UK – A new set of proposals aimed at reforming the role of non-executive directors in UK companies has been broadly welcomed by the industry, though some say institutional shareholders will have to do their bit as well.

The proposals, released today by former investment banker Derek Higgs, seek to clarify the role non-executive directors play in British boardrooms and promote “vigour and transparency” in their appointment. Higgs also envisages a closer relationship between non-executives and shareholders (see separate story for the full proposals).

“I do not presume that a one-size fits all approach to governance is appropriate,” Higgs says. “The review is not a blue-print for box-tickers, but a counsel of best practice that can be intelligently applied.”

He called the report “a determined and realistic agenda for change, building on the existing framework of UK corporate governance”.

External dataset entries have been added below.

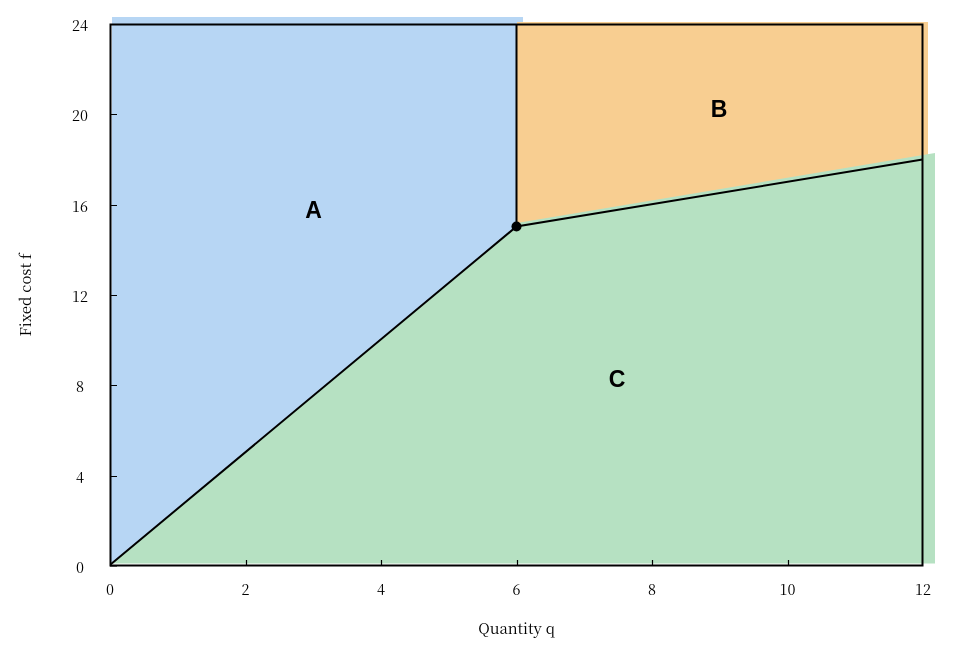
<!DOCTYPE html>
<html lang="en">
<head>
<meta charset="utf-8">
<title>Fixed cost and quantity regions</title>
<style>
:root {
  --paper: #ffffff;
  --ink: #000000;
  --region-a: #b7d6f4;
  --region-b: #f8ce91;
  --region-c: #b6e1c2;
}
* { box-sizing: border-box; margin: 0; }
html, body { width: 961px; height: 651px; overflow: hidden; background: var(--paper); }
.chart {
  position: relative;
  width: 961px;
  height: 651px;
  color: var(--ink);
  font: 15px/20px "Noto Serif CJK JP", "Noto Serif", serif;
}
.plot { position: absolute; inset: 0; display: block; }
.scale { position: absolute; display: flex; justify-content: space-between; padding: 0; list-style: none; text-align: center; font-size: 14.5px; }
.scale-y { left: 60px; top: 15px; width: 40px; height: 562px; flex-direction: column; }
.scale-x { left: 90px; top: 579px; width: 853px; }
.scale-x li { width: 40px; }
.axis-title { position: absolute; white-space: nowrap; transform: translate(-50%, -50%); }
.title-x { left: 516.5px; top: 628px; }
.title-y { left: 25px; top: 295px; transform: translate(-50%, -50%) rotate(-90deg); }
.region-name {
  position: absolute;
  transform: translate(-50%, -50%);
  font: bold 23px/24px "Liberation Sans", sans-serif;
}
.name-a { left: 313.5px; top: 210px; }
.name-b { left: 719px; top: 109px; }
.name-c { left: 617px; top: 379px; }
</style>
</head>
<body>
<main class="chart">
  <svg class="plot" width="961" height="651" viewBox="0 0 961 651" aria-hidden="true">
    <g class="regions">
      <polygon fill="var(--region-a)" points="112,17 523,17 523,222 517,227 111,564"/>
      <polygon fill="var(--region-b)" points="517,22 928,22 928,157 517,226"/>
      <polygon fill="var(--region-c)" points="112,563.5 517,227 517,223 935,153 935,563.5"/>
    </g>
    <g class="boundaries" fill="none" stroke="var(--ink)" stroke-width="2">
      <rect x="110.5" y="24.5" width="812" height="541"/>
      <path d="M516.5 24V226.5M110.5 564.5L516.5 226.5L922.5 159.5"/>
    </g>
    <path class="ticks" fill="none" stroke="var(--ink)" stroke-width="1.2" d="M110 114.5h7M110 205.5h7M110 295.5h7M110 385.5h7M110 476.5h7M110 566h7M246.5 566v-6M381.5 566v-6M517.5 566v-6M652.5 566v-6M788.5 566v-6"/>
    <circle class="junction" cx="516.5" cy="226.5" r="5" fill="var(--ink)"/>
  </svg>

  <ul class="scale scale-y">
    <li>24</li><li>20</li><li>16</li><li>12</li><li>8</li><li>4</li><li>0</li>
  </ul>
  <ul class="scale scale-x">
    <li>0</li><li>2</li><li>4</li><li>6</li><li>8</li><li>10</li><li>12</li>
  </ul>

  <p class="axis-title title-x">Quantity q</p>
  <p class="axis-title title-y">Fixed cost f</p>

  <p class="region-name name-a">A</p>
  <p class="region-name name-b">B</p>
  <p class="region-name name-c">C</p>
</main>
</body>
</html>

Responding to the proposals, National Association of Pension Funds chief executive Christine Farnish said: “The Higgs reforms are a significant boost to corporate governance in the UK. Whilst standards in this country are among the highest in the world, there is no room for complacency, and Derek Higgs’s report includes much that will enhance boardroom practices.”

Higgs has rejected a legislative approach, saying: “Effective boards depend on the best people and on their behaviours and relationships. My recommendations reflect this. My hope is that, taken together, the recommendations of this review will significantly raise the bar for board practice and corporate performance in the UK.”

The government, which commissioned the report, welcomed its findings. “Stronger and more effective boards are essential to continue to raise standards of corporate governance in the UK,” said Chancellor of the Exchequer Gordon Brown.

Trade secretary Patricia Hewitt added: “I welcome the practical steps Derek Higgs proposes to widen the pool of people available to UK boards.”

Institutional shareholders will have to play their role too. The Institute of Directors’ director general George Cox said: “We particularly welcome the fact that Derek Higgs has recognised that it is the role of shareholders to monitor the operation of the boards of their companies, and the proposals give a much better framework for doing so.”

Cox added: “The basic need is to identify and spread best practice, with companies not being rigidly tied to observing every detail but being obliged to explain where and how they choose to deviate.”

“However, for this to operate as envisaged, shareholders - basically the large institutional investors - have to play their role intelligently. They have to take a genuine interest in the operation of the company, not simply follow a ‘tick in the box’ approach to compliance. For many, this will require a change of approach.”

Higgs has proposed a senior independent director to act alongside executives. "It makes sense for the senior independent director to participate in meetings of the chairman and management with leading shareholders so that the board can take investor views fully into account," said Peter Montagnon, head of investment affairs at the Association of British Insurers.

The IOD has “reservations” about the requirement of all companies to appoint a senior independent director. “This has the potential to be divisive,” it said.

The ABI’s Montagnon added: “This report contains a number of common sense proposals to help independent directors maximise their contribution by supporting sound strategic development and ensuring proper oversight of key issues such as audit, remuneration and the nomination.”

Stuart Bell, research director at Pension and Investment Research Consultants, or PIRC, said: “The proposals represent a bold and thorough agenda for change in UK boardrooms that should improve accountability, professionalism and effectiveness.

“However, we should not under-estimate the challenge that the new Code poses for current practices. Many boards will have to overhaul their composition and structure, their recruitment practices, their internal assessment processes and their approach to accountability. We will be fully monitoring the new requirements as soon as they are effective”.

Fund manager Hermes’ director of corporate governance Colin Melvin said: “The Higgs Report takes things a step forward in that it emphasises the behavioural aspects of good governance and, in turn, superior corporate performance.”

He added: “The spotlight that is currently on boards of directors is unlikely to be dimmed. Higgs provides practical and pragmatic guidance on how boards might enhance their effectiveness and performance and we are very pleased that the review shares our views on the significant contribution that non-executive directors can make to company strategy and governance.”